● **Aim of the task**:
Note each line of the listing that contains the string "parent", and copy it.

● **Working data**:
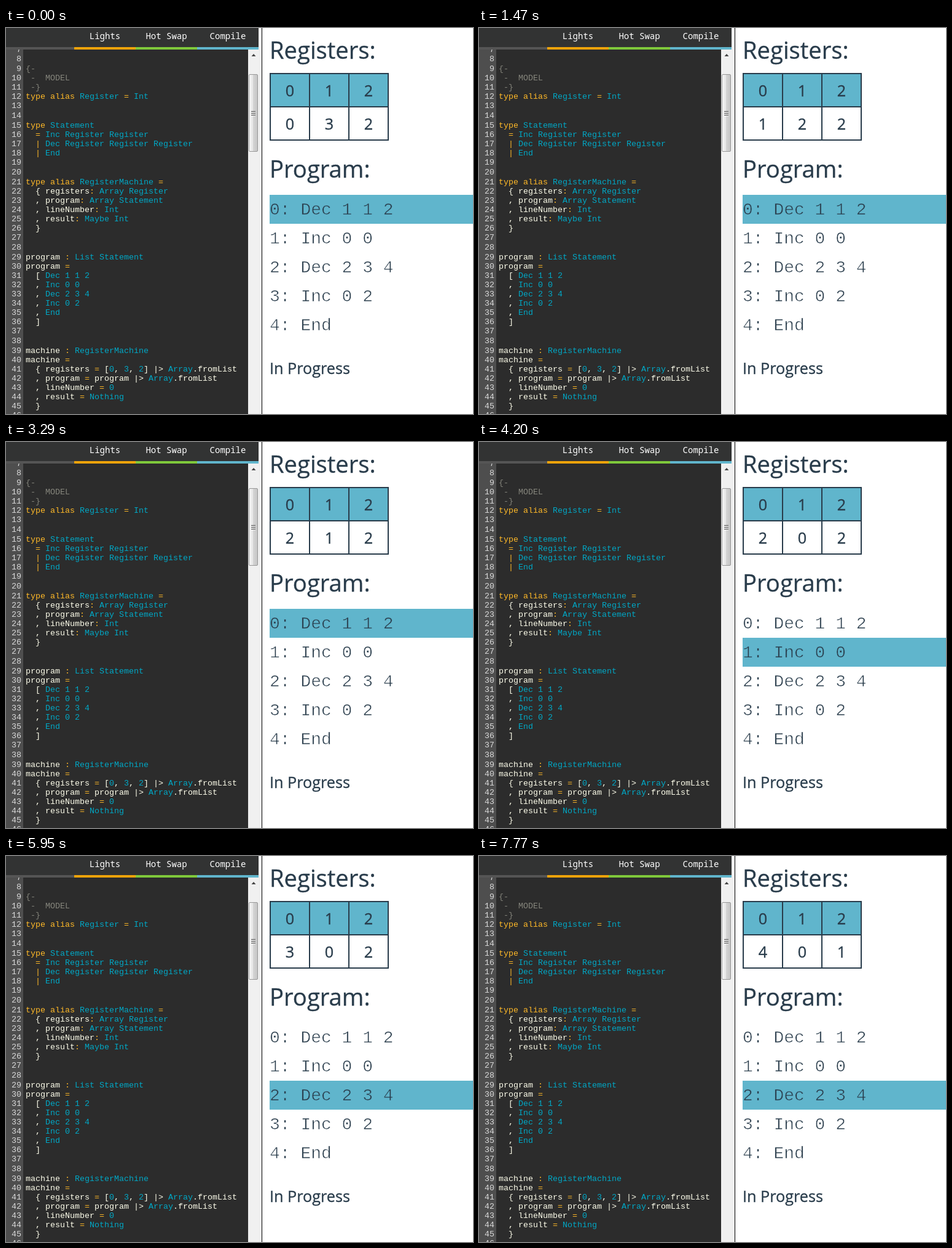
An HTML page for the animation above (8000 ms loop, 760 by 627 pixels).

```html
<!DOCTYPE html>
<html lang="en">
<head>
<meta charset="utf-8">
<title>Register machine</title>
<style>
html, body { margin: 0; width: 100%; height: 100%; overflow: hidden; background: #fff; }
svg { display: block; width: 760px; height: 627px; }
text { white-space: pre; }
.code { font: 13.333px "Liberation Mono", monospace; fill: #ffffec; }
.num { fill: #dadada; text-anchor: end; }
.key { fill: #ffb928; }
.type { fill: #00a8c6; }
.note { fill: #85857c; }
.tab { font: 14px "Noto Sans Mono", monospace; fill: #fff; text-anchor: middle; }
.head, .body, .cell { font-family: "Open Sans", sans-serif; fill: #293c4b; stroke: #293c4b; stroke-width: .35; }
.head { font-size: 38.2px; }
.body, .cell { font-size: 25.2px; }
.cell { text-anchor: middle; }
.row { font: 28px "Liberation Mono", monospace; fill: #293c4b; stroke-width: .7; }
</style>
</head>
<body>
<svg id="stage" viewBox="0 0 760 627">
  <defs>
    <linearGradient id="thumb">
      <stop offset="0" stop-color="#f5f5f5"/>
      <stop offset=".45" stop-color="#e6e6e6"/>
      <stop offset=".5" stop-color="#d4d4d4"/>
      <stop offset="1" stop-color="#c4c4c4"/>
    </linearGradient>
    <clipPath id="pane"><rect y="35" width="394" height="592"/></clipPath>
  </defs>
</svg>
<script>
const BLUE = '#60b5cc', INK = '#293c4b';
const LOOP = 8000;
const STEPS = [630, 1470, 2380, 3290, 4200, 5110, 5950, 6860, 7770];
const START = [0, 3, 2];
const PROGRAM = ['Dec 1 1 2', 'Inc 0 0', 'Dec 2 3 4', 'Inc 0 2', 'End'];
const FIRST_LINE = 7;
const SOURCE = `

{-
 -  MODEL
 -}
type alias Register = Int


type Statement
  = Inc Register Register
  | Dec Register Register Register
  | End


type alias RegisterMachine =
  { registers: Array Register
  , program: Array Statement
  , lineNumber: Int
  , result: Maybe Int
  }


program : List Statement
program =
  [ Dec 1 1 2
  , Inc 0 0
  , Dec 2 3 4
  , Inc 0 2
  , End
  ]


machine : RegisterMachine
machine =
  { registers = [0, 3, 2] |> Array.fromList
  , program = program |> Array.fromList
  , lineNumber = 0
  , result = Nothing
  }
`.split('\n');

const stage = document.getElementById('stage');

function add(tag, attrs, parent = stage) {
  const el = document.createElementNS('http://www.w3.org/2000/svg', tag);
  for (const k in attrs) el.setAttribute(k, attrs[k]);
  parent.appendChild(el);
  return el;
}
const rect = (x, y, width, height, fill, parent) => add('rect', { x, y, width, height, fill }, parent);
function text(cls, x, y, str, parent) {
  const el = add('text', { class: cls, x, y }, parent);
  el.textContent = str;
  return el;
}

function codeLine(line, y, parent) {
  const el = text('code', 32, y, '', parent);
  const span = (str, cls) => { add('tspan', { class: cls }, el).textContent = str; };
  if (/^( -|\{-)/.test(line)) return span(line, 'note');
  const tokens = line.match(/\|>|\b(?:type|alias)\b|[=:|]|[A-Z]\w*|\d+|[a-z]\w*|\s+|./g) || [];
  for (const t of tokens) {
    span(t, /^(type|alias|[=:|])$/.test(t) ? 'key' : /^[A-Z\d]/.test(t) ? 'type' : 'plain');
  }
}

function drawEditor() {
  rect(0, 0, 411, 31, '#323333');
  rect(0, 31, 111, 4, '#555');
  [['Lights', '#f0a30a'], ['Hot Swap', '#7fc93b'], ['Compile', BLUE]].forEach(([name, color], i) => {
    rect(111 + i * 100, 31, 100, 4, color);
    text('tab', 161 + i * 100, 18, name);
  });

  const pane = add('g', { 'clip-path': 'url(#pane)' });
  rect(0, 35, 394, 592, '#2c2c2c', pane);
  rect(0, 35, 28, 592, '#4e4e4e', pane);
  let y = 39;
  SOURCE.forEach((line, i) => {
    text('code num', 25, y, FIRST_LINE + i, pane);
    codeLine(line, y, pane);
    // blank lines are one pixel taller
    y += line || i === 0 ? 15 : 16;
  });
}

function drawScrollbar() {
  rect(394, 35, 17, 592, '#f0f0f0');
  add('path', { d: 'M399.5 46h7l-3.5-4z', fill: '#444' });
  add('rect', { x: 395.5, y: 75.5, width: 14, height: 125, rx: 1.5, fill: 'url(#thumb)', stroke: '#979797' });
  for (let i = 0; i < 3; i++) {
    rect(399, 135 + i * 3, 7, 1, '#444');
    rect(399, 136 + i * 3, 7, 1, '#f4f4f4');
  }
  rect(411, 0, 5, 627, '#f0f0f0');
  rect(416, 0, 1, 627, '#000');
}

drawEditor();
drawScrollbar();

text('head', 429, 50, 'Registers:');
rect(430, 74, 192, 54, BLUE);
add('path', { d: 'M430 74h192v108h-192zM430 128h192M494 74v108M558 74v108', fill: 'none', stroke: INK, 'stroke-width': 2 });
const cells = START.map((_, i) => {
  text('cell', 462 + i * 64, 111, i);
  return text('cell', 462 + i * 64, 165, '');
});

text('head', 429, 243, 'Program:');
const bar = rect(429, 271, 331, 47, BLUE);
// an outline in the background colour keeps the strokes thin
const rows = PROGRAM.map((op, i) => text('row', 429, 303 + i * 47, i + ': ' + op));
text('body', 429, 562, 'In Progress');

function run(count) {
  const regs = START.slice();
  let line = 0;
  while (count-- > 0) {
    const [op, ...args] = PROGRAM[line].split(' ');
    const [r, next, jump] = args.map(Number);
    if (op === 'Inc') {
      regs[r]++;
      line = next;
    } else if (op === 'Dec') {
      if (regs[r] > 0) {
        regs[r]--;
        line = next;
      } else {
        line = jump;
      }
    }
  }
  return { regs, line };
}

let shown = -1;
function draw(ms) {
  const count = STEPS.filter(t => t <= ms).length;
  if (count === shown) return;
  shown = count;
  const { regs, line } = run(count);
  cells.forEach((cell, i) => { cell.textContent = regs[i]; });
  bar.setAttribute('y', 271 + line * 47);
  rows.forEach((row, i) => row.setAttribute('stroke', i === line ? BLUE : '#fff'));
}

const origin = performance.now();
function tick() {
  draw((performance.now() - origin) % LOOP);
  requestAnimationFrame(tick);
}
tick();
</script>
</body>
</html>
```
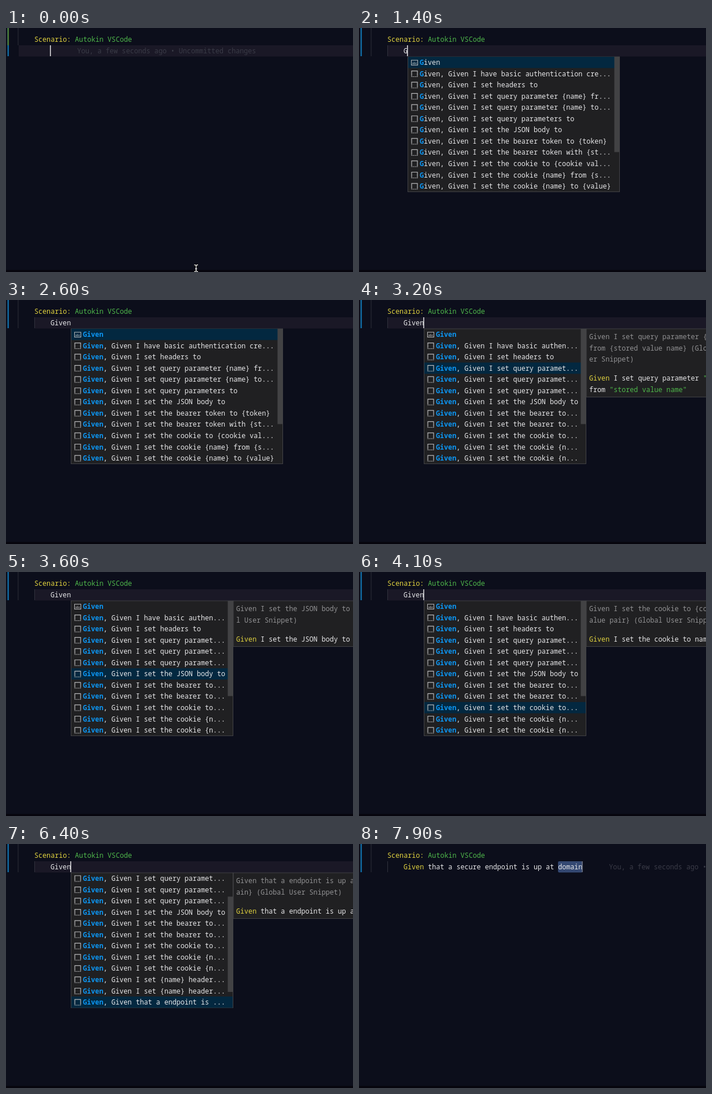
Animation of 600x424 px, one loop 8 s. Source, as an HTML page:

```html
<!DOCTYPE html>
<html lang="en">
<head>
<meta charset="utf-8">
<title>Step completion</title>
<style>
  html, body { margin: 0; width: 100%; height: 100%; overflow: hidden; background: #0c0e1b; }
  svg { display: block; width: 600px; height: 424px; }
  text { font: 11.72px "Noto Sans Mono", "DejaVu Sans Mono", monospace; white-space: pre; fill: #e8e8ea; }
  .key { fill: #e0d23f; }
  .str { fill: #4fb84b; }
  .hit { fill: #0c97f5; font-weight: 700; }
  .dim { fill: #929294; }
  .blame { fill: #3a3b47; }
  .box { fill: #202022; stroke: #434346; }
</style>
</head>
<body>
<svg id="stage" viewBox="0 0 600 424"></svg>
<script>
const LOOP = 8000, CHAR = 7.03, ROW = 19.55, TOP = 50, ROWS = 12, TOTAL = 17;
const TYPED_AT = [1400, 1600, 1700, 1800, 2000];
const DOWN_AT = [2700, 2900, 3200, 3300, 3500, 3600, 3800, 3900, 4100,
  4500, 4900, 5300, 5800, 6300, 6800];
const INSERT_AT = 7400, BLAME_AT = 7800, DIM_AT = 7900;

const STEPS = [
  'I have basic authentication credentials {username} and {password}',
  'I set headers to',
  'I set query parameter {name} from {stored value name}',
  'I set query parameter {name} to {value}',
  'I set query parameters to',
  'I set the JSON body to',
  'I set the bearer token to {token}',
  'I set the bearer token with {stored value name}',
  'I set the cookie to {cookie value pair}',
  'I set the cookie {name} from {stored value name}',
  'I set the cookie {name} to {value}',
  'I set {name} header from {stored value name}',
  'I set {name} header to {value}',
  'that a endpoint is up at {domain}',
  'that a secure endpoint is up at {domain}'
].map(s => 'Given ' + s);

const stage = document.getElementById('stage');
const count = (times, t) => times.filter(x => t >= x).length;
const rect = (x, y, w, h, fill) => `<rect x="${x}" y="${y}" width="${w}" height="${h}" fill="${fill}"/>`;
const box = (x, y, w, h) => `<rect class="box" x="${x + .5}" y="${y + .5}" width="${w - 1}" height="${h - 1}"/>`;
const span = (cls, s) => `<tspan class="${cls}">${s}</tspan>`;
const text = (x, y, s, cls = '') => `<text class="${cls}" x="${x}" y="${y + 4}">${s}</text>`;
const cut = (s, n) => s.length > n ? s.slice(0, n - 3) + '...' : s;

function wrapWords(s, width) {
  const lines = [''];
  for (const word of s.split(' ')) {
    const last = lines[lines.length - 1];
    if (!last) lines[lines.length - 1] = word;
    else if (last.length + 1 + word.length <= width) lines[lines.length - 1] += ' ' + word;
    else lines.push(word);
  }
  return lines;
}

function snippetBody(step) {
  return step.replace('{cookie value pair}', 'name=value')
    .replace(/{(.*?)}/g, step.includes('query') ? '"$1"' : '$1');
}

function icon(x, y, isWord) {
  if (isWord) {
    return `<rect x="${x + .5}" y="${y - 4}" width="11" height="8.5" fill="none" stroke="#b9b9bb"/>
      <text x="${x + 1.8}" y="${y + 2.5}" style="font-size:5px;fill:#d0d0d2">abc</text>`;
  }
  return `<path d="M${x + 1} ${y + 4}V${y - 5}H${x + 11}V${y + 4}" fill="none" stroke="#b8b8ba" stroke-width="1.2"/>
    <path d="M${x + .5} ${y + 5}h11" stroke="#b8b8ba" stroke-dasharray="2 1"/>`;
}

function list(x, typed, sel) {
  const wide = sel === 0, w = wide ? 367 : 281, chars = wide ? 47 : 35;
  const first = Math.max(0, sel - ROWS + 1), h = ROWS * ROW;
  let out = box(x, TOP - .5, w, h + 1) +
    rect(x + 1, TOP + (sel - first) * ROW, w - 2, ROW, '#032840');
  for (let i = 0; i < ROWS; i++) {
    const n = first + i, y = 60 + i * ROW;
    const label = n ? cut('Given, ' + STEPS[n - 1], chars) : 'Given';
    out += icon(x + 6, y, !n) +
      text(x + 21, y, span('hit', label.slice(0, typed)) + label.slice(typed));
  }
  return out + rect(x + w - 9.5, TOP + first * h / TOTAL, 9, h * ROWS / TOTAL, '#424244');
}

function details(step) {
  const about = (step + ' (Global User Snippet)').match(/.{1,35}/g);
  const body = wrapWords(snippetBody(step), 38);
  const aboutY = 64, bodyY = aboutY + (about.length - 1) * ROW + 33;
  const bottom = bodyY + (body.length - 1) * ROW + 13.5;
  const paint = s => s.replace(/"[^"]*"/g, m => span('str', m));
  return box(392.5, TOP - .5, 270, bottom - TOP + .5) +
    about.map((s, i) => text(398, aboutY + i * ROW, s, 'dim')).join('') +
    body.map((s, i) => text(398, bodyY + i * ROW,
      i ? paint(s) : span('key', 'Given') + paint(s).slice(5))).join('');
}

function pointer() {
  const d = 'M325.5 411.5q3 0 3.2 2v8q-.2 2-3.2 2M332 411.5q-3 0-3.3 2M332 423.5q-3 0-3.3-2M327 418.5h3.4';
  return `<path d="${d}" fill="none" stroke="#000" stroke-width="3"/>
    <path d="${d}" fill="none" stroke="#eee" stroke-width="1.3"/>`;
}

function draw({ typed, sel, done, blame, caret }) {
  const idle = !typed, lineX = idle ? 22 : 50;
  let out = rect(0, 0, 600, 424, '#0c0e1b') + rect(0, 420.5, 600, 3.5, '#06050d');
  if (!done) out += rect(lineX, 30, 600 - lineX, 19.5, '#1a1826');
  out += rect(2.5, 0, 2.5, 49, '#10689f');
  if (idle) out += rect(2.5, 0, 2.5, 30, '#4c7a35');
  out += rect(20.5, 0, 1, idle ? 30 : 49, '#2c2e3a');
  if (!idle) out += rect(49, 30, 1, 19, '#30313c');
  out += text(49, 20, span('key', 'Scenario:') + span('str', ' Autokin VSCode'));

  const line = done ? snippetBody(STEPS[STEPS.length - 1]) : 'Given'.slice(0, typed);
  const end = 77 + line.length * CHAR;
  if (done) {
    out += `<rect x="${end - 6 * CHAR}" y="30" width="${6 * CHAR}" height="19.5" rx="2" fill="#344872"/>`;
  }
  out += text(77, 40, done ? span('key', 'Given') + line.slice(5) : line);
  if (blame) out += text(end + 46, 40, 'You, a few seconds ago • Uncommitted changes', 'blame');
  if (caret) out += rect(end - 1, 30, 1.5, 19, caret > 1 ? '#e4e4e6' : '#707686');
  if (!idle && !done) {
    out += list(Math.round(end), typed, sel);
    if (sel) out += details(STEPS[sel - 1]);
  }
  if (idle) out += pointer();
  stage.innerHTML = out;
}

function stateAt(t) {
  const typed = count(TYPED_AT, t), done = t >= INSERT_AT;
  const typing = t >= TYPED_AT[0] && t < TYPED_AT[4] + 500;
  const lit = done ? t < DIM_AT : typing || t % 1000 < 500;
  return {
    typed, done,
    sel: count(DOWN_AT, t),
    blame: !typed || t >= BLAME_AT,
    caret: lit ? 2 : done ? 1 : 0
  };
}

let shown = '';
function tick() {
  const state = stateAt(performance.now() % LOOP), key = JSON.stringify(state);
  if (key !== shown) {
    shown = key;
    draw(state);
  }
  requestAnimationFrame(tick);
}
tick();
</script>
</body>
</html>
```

● **Output for this task**:
function add(tag, attrs, parent = stage) {
  parent.appendChild(el);
const rect = (x, y, width, height, fill, parent) => add('rect', { x, y, width, height, fill }, parent);
function text(cls, x, y, str, parent) {
  const el = add('text', { class: cls, x, y }, parent);
function codeLine(line, y, parent) {
  const el = text('code', 32, y, '', parent);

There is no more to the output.